------ INPUT RECORDS ------

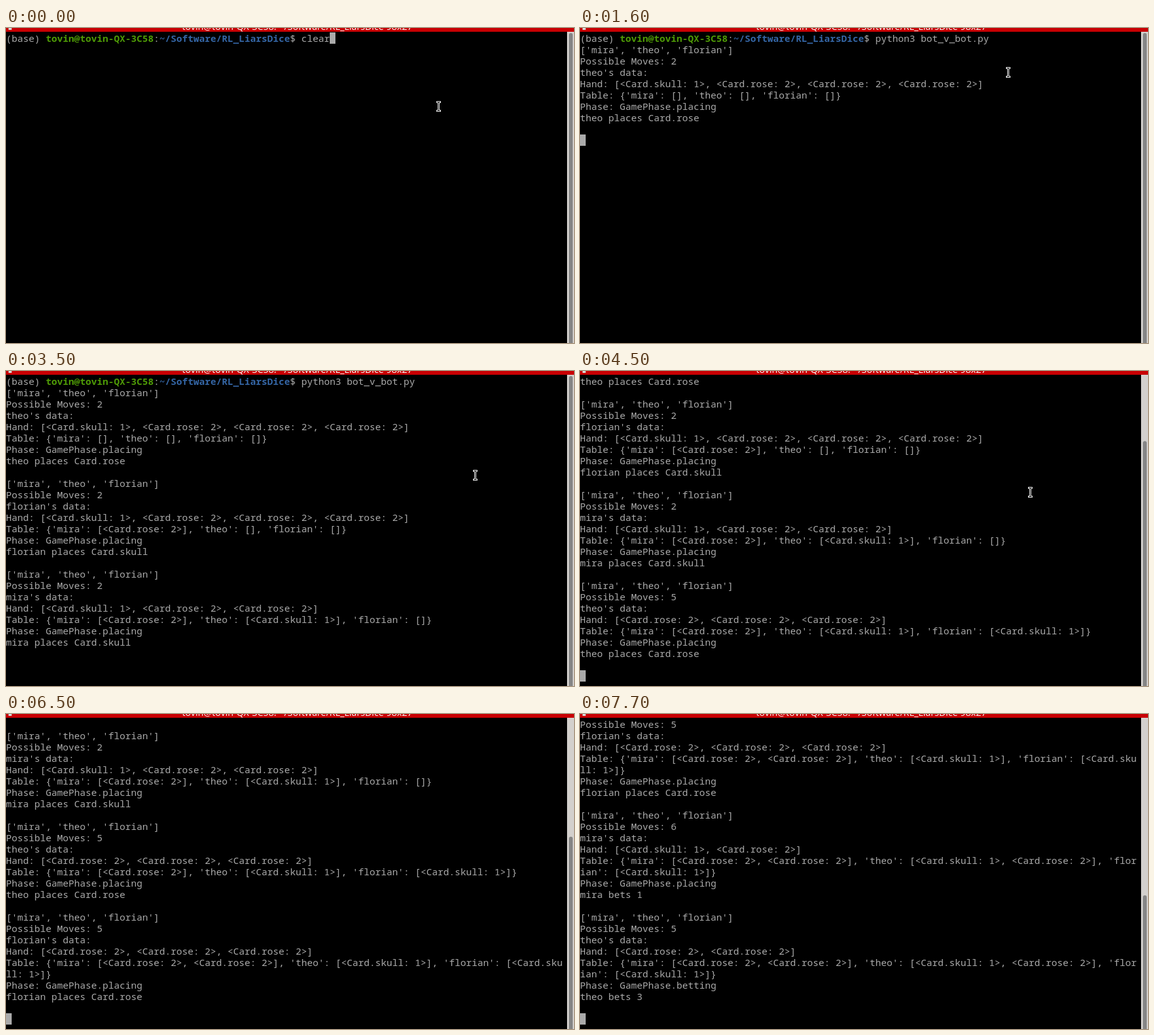
An HTML page with a canvas for the animation above (8000 ms loop, 900x500 px).

```html
<!DOCTYPE html>
<html lang="en">
<head>
<meta charset="utf-8">
<title>Terminal</title>
<style>
  html, body { margin: 0; width: 100%; height: 100%; overflow: hidden; background: #000; }
  canvas { display: block; width: 900px; height: 500px; }
</style>
</head>
<body>
<canvas id="stage" width="900" height="500"></canvas>
<script>
const ctx = document.getElementById('stage').getContext('2d');

const LOOP = 8000, STEP = 100;
const COLS = 98, ROWS = 27;
const CELL_W = 9, CELL_H = 18, TOP = 7, BASELINE = 15;
const MONO = '15px "Noto Sans Mono", "DejaVu Sans Mono", monospace';
const GREY = '#aaaaaa', GREEN = '#4e9a06', BLUE = '#3465a4';

const PLAYERS = ['mira', 'theo', 'florian'];
const HOST = 'tovin@tovin-QX-3C58';
const PATH = '~/Software/RL_LiarsDice';
const PROMPT_LEN = `(base) ${HOST}:${PATH}$ `.length;

// The block cursor stays solid until BLINK_START, then toggles
const BLINK_START = 990, BLINK = 608;

// s = skull, r = rose; piles are in player order; bar: the scrollbar reacts before the text
const TURNS = [
  { at: 1600, moves: 2, hand: 'srrr', piles: ',,', act: 'places Card.rose' },
  { at: 2600, moves: 2, hand: 'srrr', piles: 'r,,', act: 'places Card.skull' },
  { at: 3500, moves: 2, hand: 'srr', piles: 'r,s,', act: 'places Card.skull' },
  { at: 4500, moves: 5, hand: 'rrr', piles: 'r,s,s', act: 'places Card.rose' },
  { at: 5600, bar: 5500, moves: 5, hand: 'rrr', piles: 'rr,s,s', act: 'places Card.rose' },
  { at: 6600, moves: 6, hand: 'sr', piles: 'rr,sr,s', act: 'bets 1' },
  { at: 7500, moves: 5, hand: 'rr', piles: 'rr,sr,s', act: 'bets 3', phase: 'betting' }
];

// The pointer rests at each point and glides to the next, arriving at time t
const GLIDE = 200, POINTER_GONE = 5500;
const POINTER = [
  { t: 0, x: 685, y: 124 },
  { t: 800, x: 712, y: 78 },
  { t: 1000, x: 678, y: 70 },
  { t: 2000, x: 684, y: 20 },
  { t: 2700, x: 732, y: 55 },
  { t: 2900, x: 777, y: 125 },
  { t: 3200, x: 743, y: 165 },
  { t: 3700, x: 739, y: 190 },
  { t: 4300, x: 713, y: 192 },
  { t: 4700, x: 742, y: 198 },
  { t: 4900, x: 753, y: 198 }
];

const quote = s => `'${s}'`;
const cards = s => '[' + [...s].map(c => c === 's' ? '<Card.skull: 1>' : '<Card.rose: 2>').join(', ') + ']';
const wrap = line => line.match(new RegExp(`.{1,${COLS}}`, 'g')) || [''];

function turnLines({ moves, hand, piles, act, phase = 'placing' }, i) {
  const name = PLAYERS[(i + 1) % PLAYERS.length];
  const table = piles.split(',').map((pile, p) => `${quote(PLAYERS[p])}: ${cards(pile)}`);
  return [
    `[${PLAYERS.map(quote).join(', ')}]`,
    `Possible Moves: ${moves}`,
    `${name}'s data:`,
    `Hand: ${cards(hand)}`,
    `Table: {${table.join(', ')}}`,
    `Phase: GamePhase.${phase}`,
    `${name} ${act}`,
    ''
  ].flatMap(wrap);
}

TURNS.forEach((turn, i) => { turn.lines = turnLines(turn, i); });

function rect(x, y, w, h, color) {
  ctx.fillStyle = color;
  ctx.fillRect(x, y, w, h);
}

function write(text, col, row, color = GREY, bold = false) {
  ctx.font = (bold ? 'bold ' : '') + MONO;
  ctx.fillStyle = color;
  ctx.fillText(text, col * CELL_W, TOP + row * CELL_H + BASELINE);
  return col + text.length;
}

function drawPrompt(command) {
  let col = write('(base) ', 0, 0);
  col = write(HOST, col, 0, GREEN, true);
  col = write(':', col, 0);
  col = write(PATH, col, 0, BLUE, true);
  col = write('$ ', col, 0);
  write(command, col, 0);
}

function drawTerminal(t) {
  const lines = TURNS.filter(turn => t >= turn.at).flatMap(turn => turn.lines);
  const command = t < 100 ? 'clear' : 'python3 bot_v_bot.py ';
  const entered = t >= 500;
  const row = entered ? lines.length + 1 : 0;
  const col = entered ? 0 : PROMPT_LEN + command.length;
  const offset = Math.max(0, row - ROWS + 1);

  if (!offset) drawPrompt(command);
  lines.forEach((line, i) => {
    if (i + 1 >= offset) write(line, 0, i + 1 - offset);
  });

  const hidden = t >= BLINK_START && Math.floor((t - BLINK_START) / BLINK) % 2 === 0;
  if (!hidden) rect(col * CELL_W, TOP + (row - offset) * CELL_H, CELL_W, CELL_H, GREY);
}

function drawScrollbar(t) {
  const shown = TURNS.filter(turn => t >= (turn.bar || turn.at));
  const total = Math.max(ROWS, shown.flatMap(turn => turn.lines).length + 2);
  const top = 8 + 502 * (total - ROWS) / total;
  rect(889, 6, 11, 494, '#d3d0cd');
  ctx.fillStyle = '#858585';
  ctx.beginPath();
  ctx.roundRect(892, top, 6, 510 - top, 3);
  ctx.fill();
}

function drawTitle() {
  rect(0, 0, 900, 6, '#c80003');
  ctx.save();
  ctx.beginPath();
  ctx.rect(0, 0, 900, 6);
  ctx.clip();
  ctx.font = '14.8px "Open Sans", "Noto Sans", sans-serif';
  ctx.textAlign = 'center';
  ctx.fillStyle = '#fff';
  ctx.fillText(`${HOST}: ${PATH} ${COLS}x${ROWS}`, 461.5, 3);
  ctx.restore();
  rect(4, 0, 5, 3, '#d8d8d8');
}

function pointerAt(t) {
  let { x, y } = POINTER[0];
  for (const stop of POINTER.slice(1)) {
    const k = Math.min(1, Math.max(0, 1 - (stop.t - t) / GLIDE));
    x += (stop.x - x) * k;
    y += (stop.y - y) * k;
  }
  return [Math.round(x), Math.round(y)];
}

function drawPointer(t) {
  if (t >= POINTER_GONE) return;
  const [x, y] = pointerAt(t);
  rect(x - 3, y - 8, 7, 3, '#fff');
  rect(x - 3, y + 6, 7, 3, '#fff');
  rect(x - 1, y - 6, 3, 13, '#fff');
  rect(x - 2, y - 7, 5, 1, '#000');
  rect(x - 2, y + 7, 5, 1, '#000');
  rect(x, y - 7, 1, 15, '#000');
}

function draw(t) {
  rect(0, 0, 900, 500, '#000');
  drawTerminal(t);
  drawTitle();
  drawScrollbar(t);
  drawPointer(t);
}

const start = performance.now();
function tick() {
  const t = (performance.now() - start) % LOOP;
  draw(Math.floor(t / STEP) * STEP);
  requestAnimationFrame(tick);
}
tick();
</script>
</body>
</html>
```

------

_EXERCISE PROMPT_
Looking at the entries above, count the lines that contain "block" and answer with only the number.

_EXERCISE ANSWER_
2